Lawmakers decry Barr restrictions
Lawmakers from both houses of Congress have joined the battle over the Department of Transportation’s decision to dismantle the Block Aircraft Registration Request (Barr) program, with 26 senators and 33 representatives telling DOT Secretary Ray LaHood in separate letters that it is “a troubling reversal of a decade-old policy” established to uphold the privacy rights of Americans.
The senators noted that in light of advances of for-profit flight tracking services, Congress included a provision in the 2000 FAA reauthorization bill enabling the Barr program. For reasons of individual security, privacy and business competitiveness, the program provides owners of general aviation aircraft the ability to prevent public dissemination of their aircraft movements.
In a June 29 letter, the senators took issue with the DOT’s claim that it needs to severely curtail Barr to promote greater transparency in government. “While all Americans support an open and transparent government process,” the lawmakers told LaHood, “the Barr program is about the preservation of personal citizens’ right to privacy and has nothing to do with shedding light on our federal government.”
The senators also expressed concern that this move by the DOT “sets a dangerous precedent” for the ability of the government to disseminate the travel information of any citizen, regardless of the mode of transportation.
Less than two weeks later, the members of the House sent a similar letter to LaHood, in which they cited “serious concerns” regarding the FAA’s proposal to allow public access to general aviation aircraft movements.
“First and foremost, all Americans have a right to privacy, and the federal government should not broadcast the movements of individuals using private aircraft against their will,” the House members wrote on July 11. “Second, American companies use the Barr program to operate free from surveillance or to explore new business opportunities without competitive interference.
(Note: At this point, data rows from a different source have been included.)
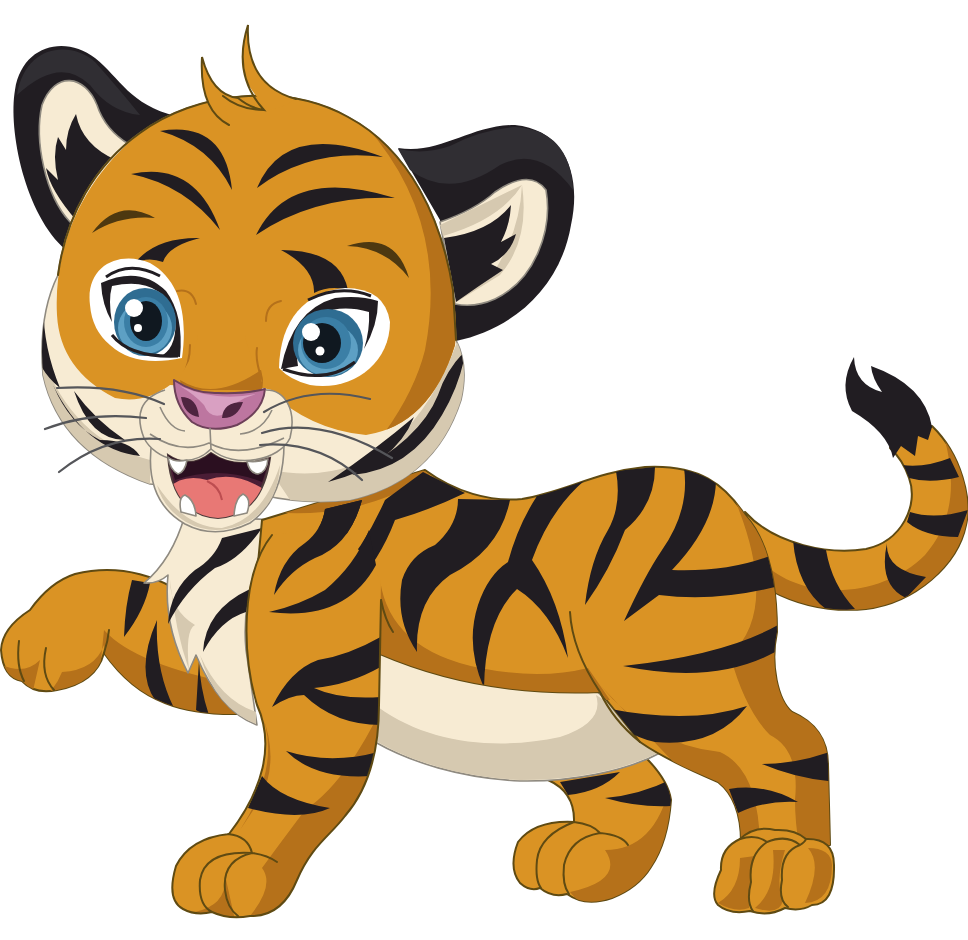
<!DOCTYPE html>
<html lang="en">
<head>
<meta charset="utf-8">
<title>Tiger cub</title>
<style>
:root{--fur:#da9324;--shade:#b5711a;--line:#5f4a12;--black:#211d22;--sheen:#302e33;--cream:#f7ebd3;--cream-shade:#d6c9b0;--grey:#8f8a80;--nose:#bd76a0;--nose-light:#d9a0c2;--iris:#5da0c4;--iris-dark:#2f6d92;--tongue:#e87875}
html,body{margin:0;background:#fff;overflow:hidden}
svg{display:block;width:968px;height:940px}
.fur{fill:var(--fur)}
.shade{fill:var(--shade)}
.stripe{fill:var(--black)}
.cream{fill:var(--cream)}
.cream-shade{fill:var(--cream-shade)}
.outline{stroke:var(--line);stroke-width:2;stroke-linejoin:round}
.crease{fill:none;stroke:var(--line);stroke-width:2;stroke-linecap:round}
.soft{fill:none;stroke:var(--shade);stroke-width:2;stroke-linecap:round}
.whisker{fill:none;stroke:#55565a;stroke-width:2.2;stroke-linecap:round}
.grey-line{stroke:var(--grey);stroke-width:1.6;stroke-linejoin:round}
</style>
</head>
<body>
<svg viewBox="0 0 968 940" role="img" aria-label="Smiling cartoon tiger cub lifting one paw">
<defs>
<path id="tail-shape" d="M745 512C775 545 830 555 866 549C902 541 919 505 909 478Q903 460 890 448L932 426C962 455 972 500 966 525C958 565 915 603 866 609Q815 614 770 590Z"/>
<path id="far-hind-shape" d="M548 780Q575 792 574 822Q535 820 518 842Q508 868 520 883Q530 892 540 888Q552 898 567 894Q585 907 612 898Q638 888 651 867Q668 842 671 800Q668 778 640 752Z"/>
<path id="raised-shape" d="M172 587C140 570 108 566 75 574Q50 582 30 610Q2 628 1 650Q3 678 22 681Q35 695 57 690Q96 683 104 653Q130 690 165 703Q195 715 240 714L240 590Z"/>
<path id="body-shape" d="M262 520L425 470C455 492 490 502 522 499C565 492 595 472 645 467C700 464 725 485 745 515C768 540 777 580 777 632C770 665 778 700 792 712C815 722 828 738 828 765L830 845L741 842Q741 800 718 782C685 768 660 756 640 742L600 692Q480 697 380 654L250 650Z"/>
<path id="front-shape" d="M272 535C240 575 242 655 257 705C275 745 263 790 229 834Q190 838 176 866Q166 900 183 909Q196 916 212 912Q229 920 250 916Q282 917 297 880C312 845 330 836 345 816C372 785 379 745 379 705L381 580L340 525Z"/>
<path id="face-shape" d="M57 315C53 240 88 175 140 133C195 92 285 82 348 117C410 150 442 220 453 290Q457 320 455 345Q430 425 366 435Q310 430 268 390L170 385Q145 404 115 398Q60 370 57 315Z"/>
<path id="head-shape" d="M58 275C66 215 95 165 140 133C195 92 285 82 348 117C410 150 442 220 453 290L456 340Q469 365 461 400C440 465 395 490 350 500Q305 505 262 495L150 484C95 465 55 430 43 375Q38 315 58 275Z"/>
<clipPath id="tail-clip"><use href="#tail-shape"/></clipPath>
<clipPath id="far-hind-clip"><use href="#far-hind-shape"/></clipPath>
<clipPath id="raised-clip"><use href="#raised-shape"/></clipPath>
<clipPath id="body-clip"><use href="#body-shape"/></clipPath>
<clipPath id="front-clip"><use href="#front-shape"/></clipPath>
<clipPath id="face-clip"><use href="#face-shape"/></clipPath>
<clipPath id="head-clip"><use href="#head-shape"/></clipPath>
<clipPath id="mouth-clip"><path d="M168 455Q190 470 211 453Q235 470 270 458Q262 515 218 518Q172 515 168 455Z"/></clipPath>
</defs>

<g id="tail">
<use href="#tail-shape" class="fur outline"/>
<g clip-path="url(#tail-clip)">
<path class="shade" d="M760 560C800 602 880 600 925 555C955 520 955 480 945 440L980 440V630H760Z"/>
<path class="stripe" d="M793 540L826 550Q832 585 855 609L830 612Q797 590 793 540ZM887 543Q885 570 926 577L906 598Q878 585 887 543ZM910 512Q935 520 968 510L958 537Q925 537 907 522ZM902 465Q925 468 950 458L959 477Q930 484 909 478Z"/>
</g>
<path class="stripe" d="M852 411Q838 385 854 357Q855 385 882 392Q872 378 871 366Q925 385 932 427L928 440L918 436L915 456L901 446L893 458Q888 432 852 411Z"/>
</g>

<g id="far-hind-leg">
<use href="#far-hind-shape" class="fur outline"/>
<g clip-path="url(#far-hind-clip)">
<path class="shade" d="M670 785Q655 850 605 850Q625 880 570 892L590 915H690V760ZM560 780Q620 775 655 750L640 740L540 770Z"/>
<path class="stripe" d="M560 782L620 772Q600 792 568 795ZM605 798Q640 795 672 779V806Q640 808 605 798Z"/>
</g>
<path class="crease" d="M574 822Q540 835 537 860Q535 880 541 888M600 833Q570 838 564 865Q562 885 569 894M574 822Q592 824 600 833Q622 835 628 845"/>
</g>

<g id="raised-leg">
<use href="#raised-shape" class="fur outline"/>
<g clip-path="url(#raised-clip)">
<path class="shade" d="M104 630Q135 665 240 685V730H150L100 670ZM104 645Q95 670 62 672Q55 690 40 700H110ZM2 665Q25 675 40 660L32 695L0 690Z"/>
<path class="stripe" d="M132 580L150 583Q145 610 124 637Q125 605 132 580ZM157 620Q155 670 174 708L155 700Q135 670 157 620ZM199 660Q200 690 210 718L196 710Z"/>
</g>
<path class="crease" d="M19 641Q16 666 24 681M46 648Q40 675 54 690M104 653Q108 641 109 630"/>
</g>

<path id="belly" class="cream grey-line" d="M375 645L590 685L662 752C625 772 570 782 520 781C460 778 410 762 375 742Z"/>
<path class="cream-shade" d="M378 707C430 745 500 750 560 737Q605 722 596 695L612 705L660 752C620 772 570 780 520 780C460 777 410 761 376 741Z"/>

<g id="chest">
<path class="cream grey-line" d="M185 515L275 520Q240 590 246 650L257 725Q220 712 196 655L188 673Q163 625 168 575Q158 584 144 583Q172 560 185 515Z"/>
<path class="cream-shade" d="M170 580Q175 630 189 670Q185 630 195 625Q170 610 170 580ZM200 655Q220 700 256 712V724Q215 708 200 655Z"/>
<path class="stripe" d="M222 538L262 528Q240 560 215 568Q185 590 168 624Q170 590 195 570Q215 558 222 538ZM250 589L246 612Q220 620 203 652Q205 610 250 589Z"/>
</g>

<g id="body">
<use href="#body-shape" class="fur outline"/>
<g clip-path="url(#body-clip)">
<path class="shade" d="M380 580Q390 650 480 668Q540 680 588 668L610 700H370ZM735 500Q780 610 730 655Q745 710 770 735Q800 750 795 800Q795 825 800 850H850V480ZM600 685Q650 745 720 752Q760 770 760 850H735L700 790ZM270 512Q360 520 430 475L415 465L260 500Z"/>
<path class="stripe" d="M325 509L362 500Q350 545 315 558Q290 570 274 595Q280 560 305 543Q322 530 325 509ZM385 500L423 472L465 493Q430 510 395 520Q380 560 350 592Q320 618 269 612Q320 600 338 575Q365 545 385 500ZM458 499L510 500Q500 550 450 575Q415 600 417 652Q395 620 402 580Q410 555 435 545Q458 525 458 499ZM537 496L585 480Q550 510 532 560Q560 600 568 658Q550 610 517 589Q485 620 484 688Q465 645 478 605Q488 575 508 562Q518 525 537 496ZM616 471L655 467Q655 505 625 530Q610 570 585 605Q590 560 608 530Q622 505 616 471ZM684 468L716 481Q715 525 672 570Q730 572 772 555L775 587Q715 602 659 595L624 621Q645 575 662 550Q690 510 684 468ZM623 666Q725 655 778 625L775 652Q715 685 623 666ZM605 708Q690 725 747 706Q715 748 655 742Q622 735 605 708ZM762 764Q800 764 840 748V782Q800 780 762 764ZM729 789Q765 783 798 802Q765 800 738 813Z"/>
</g>
<path class="crease" d="M570 612Q572 650 600 692Q613 720 640 742M381 600Q385 620 393 632"/>
</g>

<g id="hind-paw">
<path class="fur outline" d="M740 839Q720 848 721 870Q709 895 718 905Q730 915 750 911Q768 917 785 908Q800 912 812 905Q835 905 834 865Q834 838 806 839Q795 829 775 830Q755 825 740 839Z"/>
<path class="shade" d="M808 848Q823 865 805 903Q832 902 832 865Q831 848 808 848ZM773 850Q777 890 755 908Q780 916 783 900Q775 882 785 850ZM740 858Q740 890 718 903Q735 913 749 908Q748 880 755 856Z"/>
<path class="crease" d="M767 842Q748 855 751 882Q746 902 753 911M800 845Q780 852 782 880Q778 900 788 907M740 839Q756 834 767 842Q787 834 800 845Q805 842 806 839"/>
</g>

<g id="front-leg">
<use href="#front-shape" class="fur"/>
<g clip-path="url(#front-clip)">
<path class="shade" d="M390 690Q350 780 305 810Q275 850 262 868Q275 885 250 916H310L390 800ZM245 580Q240 670 262 715Q280 760 260 800L240 830Q285 760 258 705L230 650ZM225 875Q228 905 195 912L235 920Z"/>
<path class="stripe" d="M384 635Q350 655 318 660Q290 670 272 707Q290 695 304 695Q335 725 381 725V697Q340 700 314 688Q350 685 384 665ZM286 751Q330 765 378 752L372 776Q315 780 286 751ZM262 776Q280 800 330 808Q300 822 248 808Z"/>
</g>
<path class="stripe" d="M325 509L362 500Q350 545 315 558Q290 570 274 595Q280 560 305 543Q322 530 325 509ZM369 530Q355 565 325 590Q300 605 269 612Q345 622 376 565Z"/>
<path class="crease" d="M272 535C240 575 242 655 257 705C275 745 263 790 229 834Q190 838 176 866Q166 900 183 909Q196 916 212 912Q229 920 250 916Q282 917 297 880C312 845 330 836 345 816C372 785 379 745 379 705L381 600M228 834Q248 836 252 853Q205 850 200 880Q198 905 212 912M252 853Q222 860 225 890Q227 908 238 916M252 853Q267 855 277 862"/>
</g>

<g id="ears">
<path class="stripe" d="M66 250C25 215 8 130 15 90C22 45 65 35 95 58C120 78 130 105 176 116L125 165L80 225Z"/>
<path fill="var(--sheen)" d="M17 95C25 45 70 40 95 62Q120 90 140 115Q110 112 90 85Q60 55 17 95Z"/>
<path class="cream grey-line" d="M70 222C45 195 34 140 42 105C55 70 85 75 97 105Q105 130 130 145L122 168Q95 190 80 222Z"/>
<path class="stripe" d="M76 220Q50 190 46 168L58 180Q52 155 58 137L66 150Q66 130 76 114Q82 145 116 160Q92 185 76 220Z"/>
<path class="stripe" d="M398 148C440 155 470 125 515 125C565 130 582 175 571 225C560 290 510 330 456 341L440 220Z"/>
<path fill="var(--sheen)" d="M410 170Q450 200 500 165Q540 145 573 190Q570 130 515 127Q480 130 450 146Q425 155 398 149Z"/>
<path class="cream grey-line" d="M440 222Q475 210 495 192Q530 168 546 190C553 230 535 280 495 299Q475 308 455 304Z"/>
<path class="cream-shade" d="M443 236Q500 220 522 185Q520 230 495 270L455 303L500 275Q530 240 522 185L440 225Z"/>
<path class="stripe" d="M444 238Q490 232 511 205Q510 225 501 242L516 234Q510 255 491 264L503 270Q480 285 456 302Z"/>
</g>

<g id="head">
<use href="#head-shape" class="cream grey-line"/>
<g clip-path="url(#head-clip)">
<path class="cream-shade" d="M270 470Q400 495 458 340L480 380L440 480L300 515ZM40 350Q70 440 150 460V490H90L30 400Z"/>
<path class="stripe" d="M44 290Q40 340 60 388Q25 360 35 310ZM53 385Q70 425 100 440Q130 440 140 456Q85 450 53 385ZM74 391Q95 420 125 440Q90 440 74 391ZM466 350Q460 385 442 415Q410 470 352 475Q420 440 438 395Q446 370 466 350ZM414 417Q395 465 328 482Q375 450 414 417Z"/>
</g>
<use href="#face-shape" class="fur"/>
<g clip-path="url(#face-clip)">
<path class="shade" d="M365 125Q450 220 425 350Q415 390 385 432L470 400V200L400 120Z"/>
<path class="shade" d="M181 383Q220 408 261 370Q268 395 250 400H180Z"/>
</g>
<path class="crease" d="M58 275C66 215 95 165 140 133C195 92 285 82 348 117C410 150 442 220 453 290L456 340"/>
<path id="hair" class="fur" d="M229 125Q199 110 202 57Q212 95 238 98L258 98Q232 70 248 25Q245 85 296 99Q278 112 262 109L225 104Z"/>
<path class="crease" d="M229 125Q199 110 202 57Q212 95 238 98Q250 108 264 110Q232 75 248 25Q245 85 296 99M223 96Q240 110 264 110"/>
<path class="stripe" d="M160 131Q225 120 232 190Q210 145 160 131ZM131 174Q195 160 220 230Q185 185 131 174ZM257 188Q285 120 383 157Q310 148 257 188ZM256 235Q290 165 395 198Q315 195 256 235ZM134 264Q155 237 200 238Q168 246 163 262Q147 256 134 264ZM281 250Q340 250 348 290Q330 285 314 293Q315 268 281 250Z"/>
<path fill="#4d3810" d="M92 233Q118 197 155 218Q120 215 92 233ZM347 246Q395 230 409 278Q385 247 347 246Z"/>
<path class="soft" d="M177 291Q192 288 196 304M281 301Q266 304 266 321M182 378Q190 362 190 345M262 380Q255 360 257 348"/>
</g>

<g id="left-eye">
<path fill="#fff" d="M90 305C85 265 120 250 150 263C180 280 188 315 182 358Q135 368 110 345Q92 330 90 305Z"/>
<path class="stripe" d="M101 283Q140 265 166 291Q184 315 180 357L163 355Q178 345 175 315Q160 275 112 286Q108 300 112 322Q102 305 101 283Z"/>
<ellipse cx="145" cy="322" rx="31" ry="34" fill="var(--iris-dark)"/>
<ellipse cx="145" cy="328" rx="27" ry="26" fill="var(--iris)"/>
<ellipse cx="146" cy="322" rx="22" ry="25" fill="#3b7fa6"/>
<ellipse cx="146" cy="321" rx="16" ry="20" fill="#101820"/>
<circle cx="134" cy="308" r="9" fill="#fff"/><circle cx="138" cy="328" r="4" fill="#fff"/>
<path fill="none" stroke="#211d22" stroke-width="3" d="M106 277Q130 260 160 276M112 335Q130 358 178 356"/>
</g>
<g id="right-eye">
<path fill="#fff" d="M279 368C280 320 305 292 345 288Q385 288 390 322C390 365 350 392 310 385Q290 380 279 368Z"/>
<path class="stripe" d="M281 369Q292 310 335 298Q360 295 378 301Q378 325 364 349Q370 330 369 312Q325 300 304 330Q294 348 298 366Z"/>
<ellipse cx="328" cy="343" rx="35" ry="34" fill="var(--iris-dark)"/>
<ellipse cx="328" cy="350" rx="30" ry="26" fill="var(--iris)"/>
<ellipse cx="326" cy="343" rx="25" ry="26" fill="#3b7fa6"/>
<ellipse cx="322" cy="343" rx="19" ry="20" fill="#101820"/>
<circle cx="311" cy="332" r="9" fill="#fff"/><circle cx="320" cy="351" r="4.5" fill="#fff"/>
<path fill="none" stroke="#211d22" stroke-width="3" d="M308 300Q340 284 371 296M283 369Q325 385 355 362"/>
</g>

<g id="muzzle">
<path class="cream grey-line" d="M152 440Q143 500 185 524Q215 540 250 523Q285 498 284 440Z"/>
<path class="cream-shade" d="M157 485Q185 528 222 528Q262 520 280 465Q278 505 248 522Q215 538 186 522Q163 508 157 485Z"/>
<path class="cream" d="M175 386C145 392 135 415 144 438C155 460 190 470 211 449C235 470 280 460 290 438C297 410 285 390 262 388Z"/>
<path fill="none" class="grey-line" d="M165 390C140 398 135 415 144 438C155 460 190 470 211 449C235 470 280 460 290 438C297 410 285 390 266 390"/>
<path fill="#4a1d35" stroke="#4c3a3a" stroke-width="2" d="M168 455Q190 470 211 453Q235 470 270 458Q262 515 218 518Q172 515 168 455Z"/>
<g clip-path="url(#mouth-clip)">
<path fill="#2b0f20" d="M165 445H275L262 482Q220 465 175 480Z"/>
<path fill="var(--tongue)" d="M165 492Q180 473 207 480Q235 470 265 490L250 525H180Z"/>
<path fill="none" stroke="#bd4d50" stroke-width="2" d="M207 481Q220 487 222 500"/>
</g>
<path fill="#fff" class="grey-line" d="M168 457Q175 463 187 460Q185 472 178 474Q170 470 168 457ZM247 461Q255 463 268 459Q267 472 258 474Q249 473 247 461ZM181 512Q178 497 185 495Q195 500 196 516ZM234 516Q235 498 243 494Q252 498 247 513Z"/>
<path class="fur" d="M176 382Q195 355 198 335H245Q249 355 262 381L252 394H185Z"/>
<path class="shade" d="M180 380Q215 402 261 370L262 390H182Z"/>
<path fill="var(--nose)" stroke="#6d4059" stroke-width="2" stroke-linejoin="round" d="M174 380Q195 394 218 393Q245 394 265 389Q263 412 237 425Q210 434 192 422Q174 405 174 380Z"/>
<path fill="var(--nose-light)" d="M180 386Q216 402 256 394Q235 400 225 414Q210 420 204 405Q195 395 180 386Z"/>
<path fill="#4e2440" d="M181 397Q197 397 199 417Q184 415 181 397ZM243 402Q223 402 222 418Q237 419 243 402Z"/>
<path fill="none" class="grey-line" d="M210 428L211 449M160 407Q170 430 185 431M272 410Q262 432 240 434M150 434Q180 455 209 443Q240 460 284 438"/>
</g>

<g id="whiskers" class="whisker">
<path d="M164 404Q120 384 57 388M146 418Q90 411 45 429M160 439Q105 435 59 472M264 412Q310 384 370 399M262 433Q320 415 392 458M260 445Q320 440 362 480"/>
</g>
</svg>
</body>
</html>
Lastly, there are security concerns for business leaders and individuals that use private aircraft and the Barr program prevents unknown parties and potential threats from tracking their movements.”
Both legislative bodies pointed out that this battle is not just the aviation community versus the FAA and DOT. They said that “a whole range of groups” have expressed concerns about the FAA’s proposal, including the U.S. Chamber of Commerce, the National Association of Manufacturers, the Business Roundtable and, most recently, the American Civil Liberties Union.
And with the issue of Barr currently being debated by the conferees on the FAA reauthorization bill, they said it is premature to unilaterally implement a regulation on a legislative issue currently before Congress.
House legislation for preserving the Barr program was passed in March as part of a House FAA reauthorization bill. That bill is now being considered, along with its Senate counterpart, by a House/Senate conference committee that is working to reconcile differences between the two bills into a single FAA reauthorization package to be voted on by Congress.
In the meantime, NBAA and AOPA filed a lawsuit against the FAA in the U.S. Court of Appeals for the District of Columbia Circuit on July 14 seeking an emergency motion for a stay of the August 2 start date for Barr restrictions to go into effect. Since then, the Experimental Aircraft Association has allied with NBAA and AOPA as a “friend of the court.”